Maclean’s adventures, often set in dark places like the Arctic, frequently attract submarines, to reach the wilderness, if nothing else, and then, as a good place for the layered and twisty denouement that marks most of his works. “Ice Station Zebra” (1963) is a prime example, with what appears to be a simple rescue operation that turns out to have more than meets the eye.
If lovers of maritime thrillers have read only one underwater thriller, it was probably Tom Clancy’s debut album “Hunt for Red October” (1984), which gave birth to the techno-thriller genre.
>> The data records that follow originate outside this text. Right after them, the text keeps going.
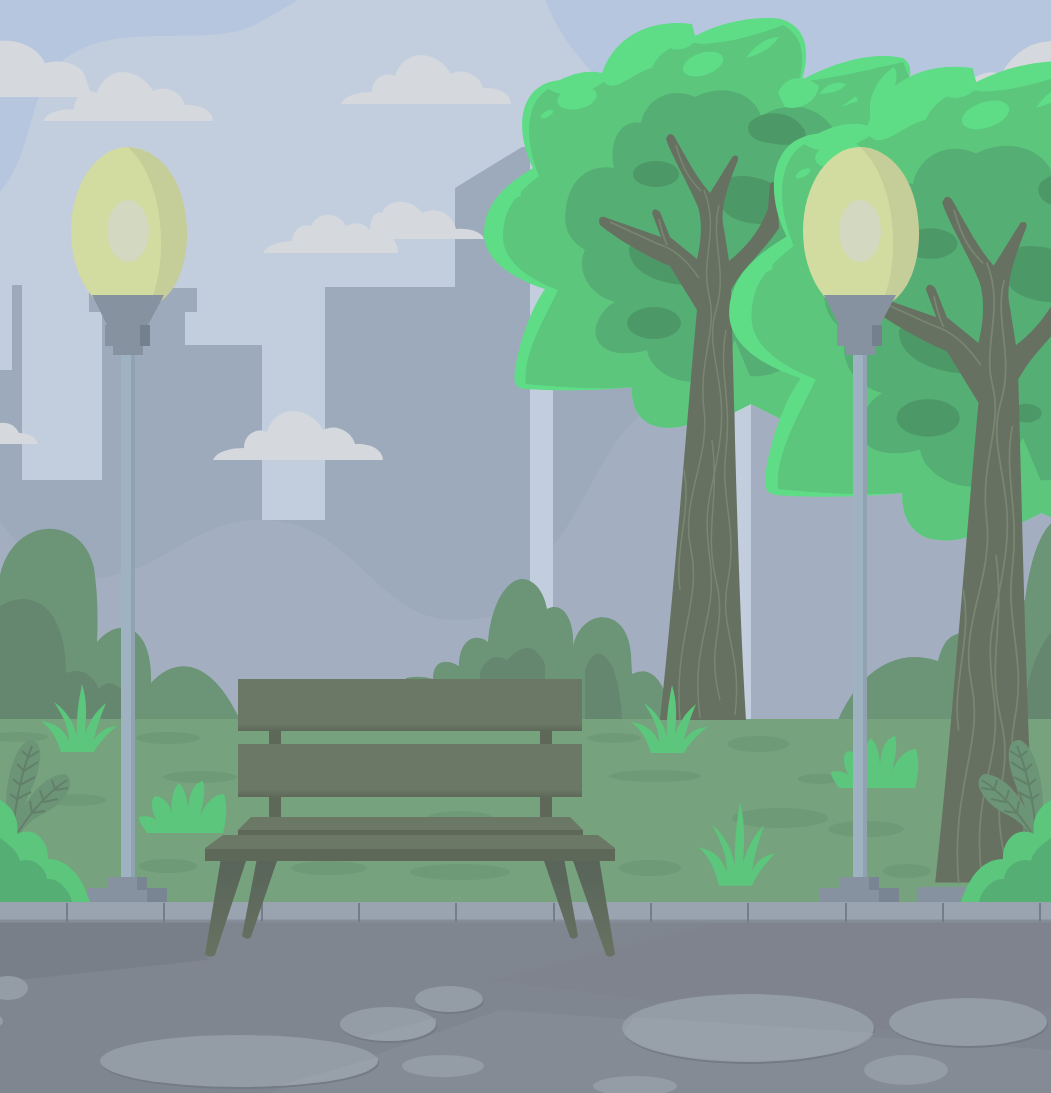
<!DOCTYPE html>
<html lang="en">
<head>
<meta charset="utf-8">
<title>City park with bench</title>
<style>
:root{--sky:#b6c6de;--haze:#c2cede;--city:#9daabb;--hill:#a3afc1;--cloud:#d5d9de;--leaf-light:#5fdc86;--leaf:#5bc67c;--leaf-dark:#55ae74;--leaf-deep:#4d9867;--bark:#667161;--vein:#7b8672;--bush:#6c9477;--bush-dark:#66876f;--lawn:#76a27e;--lawn-dark:#6f9a77;--kerb:#9aa3b0;--road:#80868f;--puddle:#949ca5;--bulb:#d2dba0;--bulb-shade:#c5cd98;--glow:#d3d9c0;--metal:#8692a0;--metal-dark:#75808e;--pole:#9fb2c1;--wood:#6c7866;--wood-dark:#5d6859}
html,body{margin:0;overflow:hidden}
svg{display:block;width:1051px;height:1093px}
.haze{fill:var(--haze)}.city{fill:var(--city)}.hill{fill:var(--hill)}.cloud{fill:var(--cloud)}
.light{fill:var(--leaf-light)}.leaf{fill:var(--leaf)}.dark{fill:var(--leaf-dark)}.deep{fill:var(--leaf-deep)}
.bark{fill:var(--bark)}.vein{fill:none;stroke:var(--vein);stroke-width:1.5}
.bush{fill:var(--bush)}.bush-dark{fill:var(--bush-dark)}
.lawn{fill:var(--lawn)}.lawn-dark{fill:var(--lawn-dark)}
.kerb{fill:var(--kerb)}.road{fill:var(--road)}.puddle{fill:var(--puddle)}
.metal{fill:var(--metal)}.metal-dark{fill:var(--metal-dark)}.pole{fill:var(--pole)}
.wood{fill:var(--wood)}.wood-dark{fill:var(--wood-dark)}
</style>
</head>
<body>
<svg viewBox="0 0 1051 1093" role="img" aria-label="Park bench between street lamps and trees in front of a city skyline">
<defs>
<linearGradient id="edge" x1="0" y1="0" x2="0" y2="1"><stop offset=".86" stop-color="#6c7866"/><stop offset="1" stop-color="#5d6859"/></linearGradient>
<linearGradient id="leg" x1="0" y1="0" x2="0" y2="1"><stop offset="0" stop-color="#59645a"/><stop offset="1" stop-color="#677262"/></linearGradient>
<path id="cloud" d="M0 66C4 57 18 54 31 54C31 40 44 33 54 38C58 24 70 17 79 17C95 17 105 27 110 36C122 29 139 37 142 50C158 49 170 56 170 66Z"/>
<g id="tree">
  <path class="light" d="M484 230C486 202 505 185 533 168C514 130 518 84 560 80C575 72 590 70 602 73C614 38 648 18 692 24L695 36C725 20 760 16 781 19C810 28 809 56 802 80C832 63 872 51 903 58C912 64 911 73 909 80C960 96 970 190 930 230C930 300 890 360 845 385L800 420L785 421L751 404L735 412L715 400C705 424 678 430 660 427C641 424 631 409 632 387C600 391 555 391 525 389C513 388 514 378 515 370C520 339 531 309 545 289C505 276 482 256 484 230Z"/>
  <path class="leaf" d="M503 237C503 209 516 194 539 176C525 142 524 104 548 89C568 100 584 95 604 82C615 94 630 74 652 68C660 50 679 40 702 44C730 43 760 34 783 25C806 38 804 60 799 82C836 78 877 68 903 62L912 84C955 110 960 190 925 230C920 300 890 360 845 385L800 420L785 421L751 404L735 412L715 400C705 424 678 430 660 427C641 424 631 409 632 387C600 390 560 387 526 384C522 355 545 318 558 290C526 278 503 260 503 237Z"/>
  <path class="dark" d="M566 208C570 178 590 164 614 168C608 141 621 119 641 123C646 98 672 86 695 97C722 83 753 92 761 116C795 96 830 111 838 140C870 170 880 230 850 270C840 320 800 380 750 376L735 340L716 376C685 392 650 372 647 350C615 359 592 349 596 326C600 314 608 305 615 302C584 293 577 266 585 250C568 240 563 226 566 208Z"/>
  <g class="deep"><ellipse cx="656" cy="174" rx="23" ry="13"/><ellipse cx="654" cy="323" rx="27" ry="16"/><ellipse cx="738" cy="319" rx="13" ry="8"/><path d="M721 188C722 173 750 173 772 183V224C745 226 719 217 721 200ZM629 248C640 234 670 246 692 266L693 285C664 286 628 274 629 248ZM750 122C765 108 793 111 804 129C812 142 790 148 770 143C753 142 744 132 750 122Z"/></g>
  <g class="light"><ellipse cx="577" cy="98" rx="20" ry="11" transform="rotate(-12 577 98)"/><ellipse cx="703" cy="64" rx="21" ry="11" transform="rotate(-18 703 64)"/><ellipse cx="547" cy="114" rx="7" ry="3" transform="rotate(-30 547 114)"/><ellipse cx="681" cy="44" rx="12" ry="5" transform="rotate(-12 681 44)"/><path d="M746 58Q760 38 779 37Q768 53 746 58ZM778 93C785 75 805 74 819 86C817 101 801 111 785 107ZM819 94Q830 79 846 84Q840 93 819 94ZM841 107L856 96 858 101ZM870 103Q875 79 894 67Q905 83 870 125ZM512 200L520 187 521 196Z"/></g>
  <path class="bark" d="M660 720C674 592 686 430 697 310L670 266C648 257 620 241 600 225C597 217 602 215 607 218L661 237L652 213Q654 206 660 212L670 237L697 259C702 238 702 220 698 207C687 181 672 157 666 139Q669 131 674 136C686 157 696 177 710 193L733 156Q739 154 738 160C728 185 719 210 724 229L729 261C747 247 760 230 768 209L770 184Q776 178 777 186L779 228C765 250 744 266 731 290C735 430 738 590 746 720Z"/>
  <path class="vein" d="M704 190C720 230 700 260 709 295S698 360 704 410S680 500 691 550S673 640 680 720M719 205C710 240 728 270 716 310S728 380 720 440S702 500 710 560S690 640 700 718M726 330C718 370 732 400 726 450S738 530 728 580S743 650 735 715M676 145C683 170 690 180 701 191M610 222L658 244Q680 250 699 278M659 219Q662 234 667 245M684 470C692 510 674 550 680 590M712 440C720 500 704 530 716 580S705 640 720 700"/>
</g>
<g id="lamp">
  <ellipse cx="128" cy="231" rx="57" ry="84" fill="var(--bulb)"/>
  <path d="M128 147C202 151 204 294 148 307C168 270 168 184 128 147Z" fill="var(--bulb-shade)"/>
  <ellipse cx="128" cy="231" rx="21" ry="31" fill="var(--glow)"/>
  <path class="metal" d="M92 295H164L147 327H108ZM105 325H150V346H105ZM113 345H143V355H113Z"/>
  <path class="metal-dark" d="M140 325H150V346H140Z"/>
  <path class="pole" d="M121 355H135V880H121Z"/><path d="M131 355H135V880H131Z" fill="#91a2b1"/>
  <path class="metal" d="M107 877H147V888H167V902H88V888H107Z"/><path class="metal-dark" d="M137 877H147V888H167V902H147V890H137Z" opacity=".7"/>
</g>
<path id="sprout" class="leaf" d="M20 68C16 55 10 44 0 37C15 39 23 46 28 57C28 42 20 29 13 18C27 28 33 40 36 52C35 32 38 15 41 0C47 18 45 36 44 50C48 38 54 28 65 19C59 34 55 45 53 56C58 47 66 43 76 42C65 51 57 60 53 68Z"/>
<path id="tuft" class="leaf" d="M8 53C4 47 0 42 0 37C7 35 15 37 18 41C10 27 13 17 17 16C27 18 32 27 33 35C31 19 35 8 40 3C47 10 49 23 49 32C49 17 54 3 64 1C67 12 64 25 61 36C66 24 75 14 85 14C89 27 87 42 84 53Z"/>
<g id="corner-bush">
  <path class="leaf" d="M0 800C15 808 19 822 17 834C35 825 49 842 48 859C70 859 83 880 90 902H0Z"/>
  <path class="dark" d="M0 838C10 845 18 852 20 861C34 856 47 870 47 879C60 878 70 892 72 902H0Z"/>
</g>
<g id="fern">
  <path class="bush" d="M7 818C3 786 14 746 29 740C47 739 41 772 28 796L17 828C24 796 47 774 65 774C79 781 64 805 41 815Q24 824 18 838Z"/>
  <path d="M13 830Q18 780 32 746M18 832Q42 796 67 780M10 794L17 799 31 792M13 779L20 785 35 777M17 764L24 771 38 762M22 751L29 757 39 751M30 801L32 813 45 811M40 790L44 802 58 799M52 780L55 790 68 788" fill="none" stroke="#628069" stroke-width="2"/>
</g>
</defs>

<g id="sky">
  <rect width="1051" height="1093" fill="var(--sky)"/>
  <path class="haze" d="M0 192C35 150 25 102 58 65C110 14 210 53 260 22Q278 12 298 0H545C560 37 580 62 620 100L1051 300V720H0Z"/>
</g>
<g id="skyline">
  <path class="city" d="M0 370H12V285H22V480H102V312H89V288H197V312H185V345H262V520H325V287H455V188L522 147H530V720H0ZM553 300H735V720H553ZM751 300H1051V720H751Z"/>
  <path class="hill" d="M0 522C25 555 60 582 106 577C166 568 195 520 261 520C355 520 375 620 455 620C500 620 515 608 530 596V720H0ZM553 546C590 500 605 440 645 412H735V720H553ZM751 380H1051V720H751Z"/>
</g>
<g id="clouds" class="cloud">
  <use href="#cloud" x="43" y="55"/>
  <use href="#cloud" x="341" y="38"/>
  <use href="#cloud" x="213" y="394"/>
  <path d="M0 41C20 39 39 49 45 63C65 58 83 65 86 79L92 97H0ZM263 253C267 244 281 242 292 241C293 228 304 223 311 226C318 211 338 211 346 226Q360 219 370 230C370 215 377 211 382 213C389 197 413 199 422 213C439 205 453 216 456 229C472 228 482 233 484 239H393Q398 245 398 253ZM0 423Q13 421 19 433Q34 433 38 444H0ZM965 86C980 70 993 71 1001 74Q1020 42 1051 41V105H965Z"/>
</g>
<g id="hedges">
  <path class="bush" d="M0 575C14 514 83 515 94 568Q99 602 97 642C118 616 153 623 151 683C175 656 211 657 240 720H0ZM400 720L406 678Q420 675 433 679C433 661 445 658 459 666C459 640 475 632 488 642C491 602 508 579 522 579C538 580 545 597 547 609C565 600 575 624 573 647C580 608 628 604 631 655L632 674Q652 664 664 690V720ZM838 720C858 675 893 646 938 661Q944 634 962 633L1025 600Q1032 543 1051 523V720Z"/>
  <path class="bush-dark" d="M0 606C35 586 66 610 66 673Q88 665 99 689Q109 677 122 690V720H0ZM480 720V672Q490 650 507 660Q531 634 545 664V720ZM585 720V670Q597 638 613 668Q621 690 622 720ZM1026 720Q1023 670 1051 632V720Z"/>
</g>
<g id="lawn">
  <rect class="lawn" y="719" width="1051" height="184"/>
  <g class="lawn-dark">
    <ellipse cx="168" cy="738" rx="32" ry="6"/><ellipse cx="18" cy="737" rx="30" ry="5"/><ellipse cx="758" cy="744" rx="31" ry="8"/><ellipse cx="614" cy="738" rx="27" ry="5"/><ellipse cx="655" cy="776" rx="46" ry="6"/><ellipse cx="200" cy="777" rx="37" ry="6"/><ellipse cx="460" cy="819" rx="34" ry="8"/><ellipse cx="780" cy="818" rx="48" ry="10"/><ellipse cx="866" cy="829" rx="38" ry="8"/><ellipse cx="650" cy="868" rx="31" ry="8"/><ellipse cx="460" cy="872" rx="50" ry="8"/><ellipse cx="329" cy="868" rx="38" ry="7"/><ellipse cx="168" cy="866" rx="29" ry="7"/><ellipse cx="907" cy="871" rx="24" ry="7"/><ellipse cx="76" cy="800" rx="30" ry="6"/><ellipse cx="820" cy="779" rx="22" ry="5"/>
  </g>
</g>
<g id="trees">
  <use href="#tree"/>
  <use href="#tree" transform="translate(163 40) scale(1.17)"/>
</g>
<g id="road">
  <rect class="road" y="921" width="1051" height="172"/>
  <path d="M0 922H215L207 960 0 982Z" fill="#797f88"/>
  <path d="M490 980L720 922H1051V1010L880 1030Z" fill="#7c828b" opacity=".5"/>
  <path d="M270 1093L500 1010 1051 1050V1093Z" fill="#868e97" opacity=".7"/>
  <g fill="#747b84" transform="translate(1 2)"><ellipse cx="239" cy="1061" rx="139" ry="26"/><ellipse cx="748" cy="1028" rx="126" ry="34"/><ellipse cx="968" cy="1022" rx="79" ry="24"/><ellipse cx="388" cy="1024" rx="48" ry="17"/><ellipse cx="449" cy="999" rx="34" ry="13"/></g>
  <g class="puddle"><ellipse cx="239" cy="1061" rx="139" ry="26"/><ellipse cx="388" cy="1024" rx="48" ry="17"/><ellipse cx="449" cy="999" rx="34" ry="13"/><ellipse cx="443" cy="1066" rx="41" ry="11"/><ellipse cx="748" cy="1028" rx="126" ry="34"/><ellipse cx="968" cy="1022" rx="79" ry="24"/><ellipse cx="906" cy="1070" rx="42" ry="15"/><ellipse cx="635" cy="1086" rx="42" ry="10"/><ellipse cx="8" cy="988" rx="20" ry="12"/><circle cx="-2" cy="1021" r="5"/></g>
  <path d="M277 1086L378 1057Q382 1080 277 1086ZM634 1017L874 1033C865 1068 650 1072 624 1032ZM360 1038L436 1018Q438 1040 388 1041Z" fill="#9ba3ac" opacity=".6"/>
  <rect class="kerb" y="902" width="1051" height="20"/>
  <path d="M0 921H1051" stroke="#858d99" stroke-width="3"/>
  <path d="M67 903V922M164 903V922M262 903V922M359 903V922M456 903V922M554 903V922M651 903V922M748 903V922M846 903V922M943 903V922M1040 903V922" stroke="#757d89" stroke-width="2"/>
</g>
<g id="plants">
  <use href="#sprout" x="41" y="684"/>
  <use href="#sprout" x="631" y="671" transform="translate(0 14)"/>
  <use href="#sprout" transform="translate(699 802) scale(1 1.23)"/>
  <use href="#tuft" x="139" y="780"/>
  <use href="#tuft" x="831" y="735"/>
  <use href="#fern"/>
  <use href="#fern" transform="matrix(-1 0 0 1 1049 0)"/>
  <path class="metal" d="M917 887H970L958 902H917Z"/>
</g>
<g id="lamps">
  <use href="#lamp"/>
  <use href="#lamp" x="732"/>
</g>
<use href="#corner-bush"/>
<use href="#corner-bush" transform="matrix(-1 0 0 1 1051 0)"/>
<g id="bench">
  <path class="wood-dark" d="M269 728H281V820H269ZM540 728H552V820H540Z"/>
  <path fill="url(#leg)" d="M221 858H247L215 955Q210 959 205 954ZM257 858H278L251 937Q247 941 242 936ZM543 858H564L578 936Q574 941 570 937ZM572 858H599L615 954Q611 959 606 955Z"/>
  <rect x="238" y="679" width="344" height="52" fill="url(#edge)"/>
  <rect x="238" y="744" width="344" height="53" fill="url(#edge)"/>
  <path class="wood" d="M251 817H570L583 830V836H238V830Z"/>
  <path class="wood-dark" d="M238 830H583V836H238Z"/>
  <path class="wood" d="M223 835H598L615 848V860H205V848Z"/>
  <path class="wood-dark" d="M205 849H615V861H205Z"/>
</g>
</svg>
</body>
</html>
The story of a leading Red Navy officer’s elaborate revenge against a system he personally opposes, it is probably the most realistic account of submarine operations, uses and politics as the story moves from multiple submarines to meetings of the Soviet Politburo, the White House, and the headquarters of the Soviet and American Navy as the American authorities devise a plan to advance the windfall.
Submarines, as mentioned, play key roles in at least two Tintin adventures – a positive, but ultimately unsuccessful, one in “Red Rackham’s Treasure”, and a somewhat more unfavorable one in “The Red Sea Sharks”.
Moving on to the more fantastical events, there is a prototype in Terry Pratchett’s “Jingo” (1997), named by its brilliant but sadly unimaginative inventor as “Going-Under-the-Water-Safely Device”. He continues to play a key role in this stellar installment of the Sam Vimes/City Watch cycle of the Discworld saga which denounces xenophobia, racism and cultural insularity, while satirizing jingoism, extreme nationalism and Lawrence d ‘Arabia.
And then there is finally “Fantastic Voyage” (1966), which is different from most of the previous ones – in that they are books that have become films, but it is a film whose novelization has become so famous – or rather remained more famous for more than four decades than the film.
The plot is a desperate attempt to heal a defecting scientist, badly injured in his attempt, by a team of intrepid adventurers from inside his body, via miniaturization!
As it was Isaac Asimov who adapted the screenplay, the book corrected countless scientific errors, while adding several elements and nuances – such as a character identifying the mole, which is painted more gray than black, while putting the emphasis on the scientific problems brought about by the film’s premise, say, seeing when the wavelengths of visible light are larger than the eyes of the crew, and extracting air from the lungs when molecules are not not much smaller than the submarine.
There are many more, but these works offer a good start. Dive!
(Vikas Datta can be contacted at [email protected])